Drones have enabled us to zoom into the sky and get up-close and personal with some of Earth’s most spectacular, and sometimes perilous, natural events and landscapes. From weaving around active volcanos to zooming in on a polar bear town, or simply getting up high enough to really take in the view, they have brought a whole new angle of photography to the table.
The Drone Photo Awards recognize some of the finest and most staggering images in the business and recently announced their winners for 2022. Take a look at some of our highlights from the competition and get a taste for what the spectacular images really show.
The above photo, Feast, was taken in the South Luangwa National Park, Zambia, by photographer Igor Altuna. In it, we see the bloated remains of a dead hippopotamus, which has become a sizable meal for a group of crocodiles in the Luangwa River.
Photo Of The Year was awarded to Armand Sarlangue for Big Bang, which shows a secondary fissure happening off the main crater of Fagradalsfjall volcano, Iceland. The Sauron-like arrangement represents the very last eruptive phase. As if flying around hot rock isn’t already turbulent enough, Sarlangue also had to battle with rain and strong winds during a storm that hit west Iceland when this shot was taken.
While the title of this beautiful shot might seem like irony, it’s actually a nod to the explosion crater’s name Ljótipollur, which literally means ugly puddle. Found in the south Highlands of Iceland in the Fjallabak Nature Reserve, it’s surrounded by colorful rhyolite mountains and hot springs. The red is lava rock, which stands in contrast to the vegetation growing in the region.
This is a drone view of Cuejdel lake, the largest landslide dam in Romania, which can be found in Carpathian Forest. Trees that once stood on land are now surrounded by water, which is why half of those in this image look as if they’re trapped in ice.
Behold, a harbor seal sitting upon a large ice pancake. Ice disks, as they’re also known, form when the water’s surface starts to free but is prevented from forming a solid ice sheet due to wake and tide action. The result is clumps of ice smacking into each other, eventually smoothing out into perfect frosty pancakes.
Nothing demonstrates the sheer size of a blue whale quite like a scale banana in the form of a baby one. These cetaceans aren’t just the biggest animals on Earth, they’re also the largest to have ever existed. Despite their enormity, commercial whaling has threatened their existence but following a ban, the population is increasing for the first time.
Another volcanic Icelandic shot comes from the Reykjanes peninsula which was struck by thousands of earthquakes in the lead up to an eruption. Then, at 8:45 pm on March 19, 2021, the floor of the Geldigadalir valley succumbed to magmatic pressure and ripped open, freeing slews of molten rock.
A drone zooming over a yearling polar bear shows it grappling with fresh ice during a play session with its sibling in which the young bears were jumping in and out of the water.
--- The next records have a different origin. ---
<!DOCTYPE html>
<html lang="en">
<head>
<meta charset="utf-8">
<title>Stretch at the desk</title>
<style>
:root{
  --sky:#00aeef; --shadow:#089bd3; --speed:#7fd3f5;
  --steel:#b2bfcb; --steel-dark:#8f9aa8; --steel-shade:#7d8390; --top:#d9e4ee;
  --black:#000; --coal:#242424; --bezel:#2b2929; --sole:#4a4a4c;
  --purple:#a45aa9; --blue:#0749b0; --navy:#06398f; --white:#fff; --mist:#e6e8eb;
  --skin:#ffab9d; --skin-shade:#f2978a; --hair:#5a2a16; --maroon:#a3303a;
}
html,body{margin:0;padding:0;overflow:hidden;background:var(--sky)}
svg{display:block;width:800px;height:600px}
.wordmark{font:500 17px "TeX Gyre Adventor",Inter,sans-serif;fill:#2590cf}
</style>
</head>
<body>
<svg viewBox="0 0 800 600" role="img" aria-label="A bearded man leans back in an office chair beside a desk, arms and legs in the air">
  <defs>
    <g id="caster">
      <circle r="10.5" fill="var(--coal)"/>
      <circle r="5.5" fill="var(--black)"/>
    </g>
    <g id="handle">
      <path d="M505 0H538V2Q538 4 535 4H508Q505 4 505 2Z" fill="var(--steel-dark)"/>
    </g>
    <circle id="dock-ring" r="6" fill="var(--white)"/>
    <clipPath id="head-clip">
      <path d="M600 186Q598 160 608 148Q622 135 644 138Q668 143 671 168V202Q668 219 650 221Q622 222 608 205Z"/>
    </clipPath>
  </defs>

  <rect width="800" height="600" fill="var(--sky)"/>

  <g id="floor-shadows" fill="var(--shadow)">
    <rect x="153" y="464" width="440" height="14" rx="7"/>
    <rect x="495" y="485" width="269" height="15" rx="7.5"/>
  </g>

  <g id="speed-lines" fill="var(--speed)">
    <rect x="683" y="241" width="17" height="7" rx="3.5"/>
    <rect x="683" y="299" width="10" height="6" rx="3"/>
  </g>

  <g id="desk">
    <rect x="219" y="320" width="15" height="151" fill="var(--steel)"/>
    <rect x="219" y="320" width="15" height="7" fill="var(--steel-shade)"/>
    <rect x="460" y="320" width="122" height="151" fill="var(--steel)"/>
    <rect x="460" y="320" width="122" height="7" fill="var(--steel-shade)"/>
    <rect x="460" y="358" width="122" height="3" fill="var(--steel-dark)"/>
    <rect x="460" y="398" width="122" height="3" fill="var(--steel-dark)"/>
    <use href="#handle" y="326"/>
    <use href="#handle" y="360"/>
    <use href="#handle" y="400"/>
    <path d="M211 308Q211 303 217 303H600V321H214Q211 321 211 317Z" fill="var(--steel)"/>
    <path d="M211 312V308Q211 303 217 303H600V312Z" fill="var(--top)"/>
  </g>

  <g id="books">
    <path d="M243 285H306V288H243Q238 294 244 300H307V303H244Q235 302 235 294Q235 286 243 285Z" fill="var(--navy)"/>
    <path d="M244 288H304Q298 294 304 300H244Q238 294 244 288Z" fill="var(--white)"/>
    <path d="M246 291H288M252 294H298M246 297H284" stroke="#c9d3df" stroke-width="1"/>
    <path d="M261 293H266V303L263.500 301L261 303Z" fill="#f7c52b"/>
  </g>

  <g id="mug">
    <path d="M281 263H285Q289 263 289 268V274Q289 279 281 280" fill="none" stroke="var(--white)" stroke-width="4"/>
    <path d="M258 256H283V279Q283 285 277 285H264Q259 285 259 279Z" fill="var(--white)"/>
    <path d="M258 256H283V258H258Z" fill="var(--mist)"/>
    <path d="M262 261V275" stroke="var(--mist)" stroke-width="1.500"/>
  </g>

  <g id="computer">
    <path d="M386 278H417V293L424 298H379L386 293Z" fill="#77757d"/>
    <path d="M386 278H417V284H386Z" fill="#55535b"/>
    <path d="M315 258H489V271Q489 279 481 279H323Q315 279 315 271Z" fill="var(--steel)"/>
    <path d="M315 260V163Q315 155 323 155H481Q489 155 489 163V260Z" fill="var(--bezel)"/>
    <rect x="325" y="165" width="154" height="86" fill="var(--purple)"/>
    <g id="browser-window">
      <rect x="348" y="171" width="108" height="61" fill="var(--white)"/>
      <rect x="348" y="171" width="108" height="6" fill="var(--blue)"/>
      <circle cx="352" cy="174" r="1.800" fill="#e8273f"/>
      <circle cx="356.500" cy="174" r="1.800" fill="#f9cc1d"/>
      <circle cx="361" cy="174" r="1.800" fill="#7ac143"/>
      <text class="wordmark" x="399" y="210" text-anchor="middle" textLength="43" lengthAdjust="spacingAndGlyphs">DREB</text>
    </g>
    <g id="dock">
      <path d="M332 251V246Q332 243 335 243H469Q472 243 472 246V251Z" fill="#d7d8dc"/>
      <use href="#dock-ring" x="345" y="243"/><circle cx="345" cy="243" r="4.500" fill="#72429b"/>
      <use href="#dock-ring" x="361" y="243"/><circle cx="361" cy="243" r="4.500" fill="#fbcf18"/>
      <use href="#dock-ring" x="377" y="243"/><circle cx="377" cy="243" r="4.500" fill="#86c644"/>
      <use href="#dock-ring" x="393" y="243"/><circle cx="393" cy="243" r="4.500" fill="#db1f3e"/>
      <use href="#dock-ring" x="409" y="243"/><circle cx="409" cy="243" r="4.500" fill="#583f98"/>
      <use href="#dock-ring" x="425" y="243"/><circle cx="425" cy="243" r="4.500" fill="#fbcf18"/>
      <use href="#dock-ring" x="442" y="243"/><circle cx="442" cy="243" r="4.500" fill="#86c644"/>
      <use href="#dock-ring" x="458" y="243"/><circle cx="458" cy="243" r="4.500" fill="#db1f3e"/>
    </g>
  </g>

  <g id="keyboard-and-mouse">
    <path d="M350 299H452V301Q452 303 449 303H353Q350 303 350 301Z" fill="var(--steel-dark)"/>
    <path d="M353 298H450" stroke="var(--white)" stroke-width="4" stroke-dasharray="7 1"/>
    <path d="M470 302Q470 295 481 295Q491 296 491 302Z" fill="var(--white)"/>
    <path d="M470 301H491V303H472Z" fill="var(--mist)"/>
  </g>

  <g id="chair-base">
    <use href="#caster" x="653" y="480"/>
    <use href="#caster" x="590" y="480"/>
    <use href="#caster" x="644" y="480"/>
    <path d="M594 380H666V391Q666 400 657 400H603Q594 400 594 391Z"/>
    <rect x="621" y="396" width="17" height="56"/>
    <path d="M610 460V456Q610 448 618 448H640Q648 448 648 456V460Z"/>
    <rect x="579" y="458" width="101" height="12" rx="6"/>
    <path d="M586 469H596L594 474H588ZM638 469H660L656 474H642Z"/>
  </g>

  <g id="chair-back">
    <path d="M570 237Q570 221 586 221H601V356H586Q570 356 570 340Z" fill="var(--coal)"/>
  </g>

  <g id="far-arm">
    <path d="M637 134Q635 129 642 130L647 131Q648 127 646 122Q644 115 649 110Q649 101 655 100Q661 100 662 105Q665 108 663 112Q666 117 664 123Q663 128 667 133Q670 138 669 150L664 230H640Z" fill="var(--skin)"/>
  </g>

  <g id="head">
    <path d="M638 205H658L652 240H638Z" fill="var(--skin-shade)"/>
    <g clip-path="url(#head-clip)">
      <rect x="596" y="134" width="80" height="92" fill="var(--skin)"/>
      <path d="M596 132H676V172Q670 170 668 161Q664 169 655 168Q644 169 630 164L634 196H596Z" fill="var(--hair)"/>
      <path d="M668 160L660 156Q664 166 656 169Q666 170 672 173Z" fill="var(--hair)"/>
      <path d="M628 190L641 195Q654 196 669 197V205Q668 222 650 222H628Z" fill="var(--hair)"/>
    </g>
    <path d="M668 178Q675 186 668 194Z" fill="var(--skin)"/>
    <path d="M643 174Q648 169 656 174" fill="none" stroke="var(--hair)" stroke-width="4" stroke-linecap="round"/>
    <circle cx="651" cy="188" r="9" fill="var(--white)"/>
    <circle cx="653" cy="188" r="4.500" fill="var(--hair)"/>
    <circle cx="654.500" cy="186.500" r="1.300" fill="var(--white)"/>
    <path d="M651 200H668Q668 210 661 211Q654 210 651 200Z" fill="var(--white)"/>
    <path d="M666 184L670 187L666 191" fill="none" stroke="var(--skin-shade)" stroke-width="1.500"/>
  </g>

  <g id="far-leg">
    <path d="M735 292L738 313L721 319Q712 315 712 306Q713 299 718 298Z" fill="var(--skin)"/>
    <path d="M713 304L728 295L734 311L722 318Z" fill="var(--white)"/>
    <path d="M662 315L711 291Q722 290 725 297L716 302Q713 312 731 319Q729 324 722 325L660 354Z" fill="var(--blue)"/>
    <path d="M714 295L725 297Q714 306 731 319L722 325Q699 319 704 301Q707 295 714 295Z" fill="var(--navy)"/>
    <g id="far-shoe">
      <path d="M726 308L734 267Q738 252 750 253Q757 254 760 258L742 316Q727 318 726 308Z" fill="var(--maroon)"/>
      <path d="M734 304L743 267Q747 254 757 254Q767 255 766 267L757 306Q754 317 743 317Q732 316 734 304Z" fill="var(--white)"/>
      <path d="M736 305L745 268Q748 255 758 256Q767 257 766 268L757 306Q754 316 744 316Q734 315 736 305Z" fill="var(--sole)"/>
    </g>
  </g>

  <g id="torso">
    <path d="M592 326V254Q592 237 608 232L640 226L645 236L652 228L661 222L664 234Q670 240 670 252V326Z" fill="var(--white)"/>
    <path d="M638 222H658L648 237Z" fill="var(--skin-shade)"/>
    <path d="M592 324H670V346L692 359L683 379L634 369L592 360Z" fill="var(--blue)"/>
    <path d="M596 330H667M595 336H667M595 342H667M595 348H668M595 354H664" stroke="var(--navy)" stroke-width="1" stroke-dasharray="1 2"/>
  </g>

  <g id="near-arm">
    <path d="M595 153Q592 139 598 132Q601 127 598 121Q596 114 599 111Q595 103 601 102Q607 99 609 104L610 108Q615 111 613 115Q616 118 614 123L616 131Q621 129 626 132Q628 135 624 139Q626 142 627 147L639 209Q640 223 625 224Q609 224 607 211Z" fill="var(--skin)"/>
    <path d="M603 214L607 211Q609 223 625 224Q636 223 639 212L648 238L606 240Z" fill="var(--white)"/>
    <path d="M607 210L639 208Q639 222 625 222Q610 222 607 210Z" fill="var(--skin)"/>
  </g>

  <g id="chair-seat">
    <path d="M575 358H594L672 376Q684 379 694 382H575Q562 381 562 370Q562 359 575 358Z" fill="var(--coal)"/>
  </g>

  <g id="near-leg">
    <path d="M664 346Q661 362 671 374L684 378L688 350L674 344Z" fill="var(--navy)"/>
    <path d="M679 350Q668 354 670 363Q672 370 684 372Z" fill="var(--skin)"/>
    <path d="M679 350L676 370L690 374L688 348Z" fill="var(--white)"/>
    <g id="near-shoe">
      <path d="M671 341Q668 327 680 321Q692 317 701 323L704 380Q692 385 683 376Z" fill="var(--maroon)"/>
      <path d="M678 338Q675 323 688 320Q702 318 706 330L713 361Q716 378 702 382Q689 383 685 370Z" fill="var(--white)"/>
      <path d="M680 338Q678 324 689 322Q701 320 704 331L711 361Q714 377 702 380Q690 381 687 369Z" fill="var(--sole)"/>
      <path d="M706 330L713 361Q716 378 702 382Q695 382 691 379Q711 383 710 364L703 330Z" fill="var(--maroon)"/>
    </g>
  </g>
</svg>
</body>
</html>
It took five months to secure the shot, which Ledoux spent in a remote camp on the east coast of Svalbard.
Back in Iceland again (what can we say, it really is a great spot for drone photography) this time for the dramatic coloration of the Highlands landscape. Soaring above the ground, Trustup was inspired to call this shot Fertility in reference to the vitality of the landscape rich in water, grass, and flourishing greenery.
These strange floating islands are called "phumdis" and are unique to Loktak Lake in northeastern India. The floating masses of vegetation consist of vegetation, soil, and organic matter in various states of decomposition, with a spongy surface that’s bouncy like a trampoline. A bit like icebergs, only a small amount of their total mass is visible, with 80 percent sitting below the surface.
This tree isn’t actually a tree, but the journey of water inland from a source at the bottom of the photo. Photographer Gomez traced on its “branches” to enhance the visual trick.
This contrasting shot shows the point at which a glacial river meets the Atlantic Ocean. The many directions of the flowing water represent the different flows of water coming off the glaciers in, you guessed it, Iceland.
See more winning shots from The Drone Photo Awards 2022.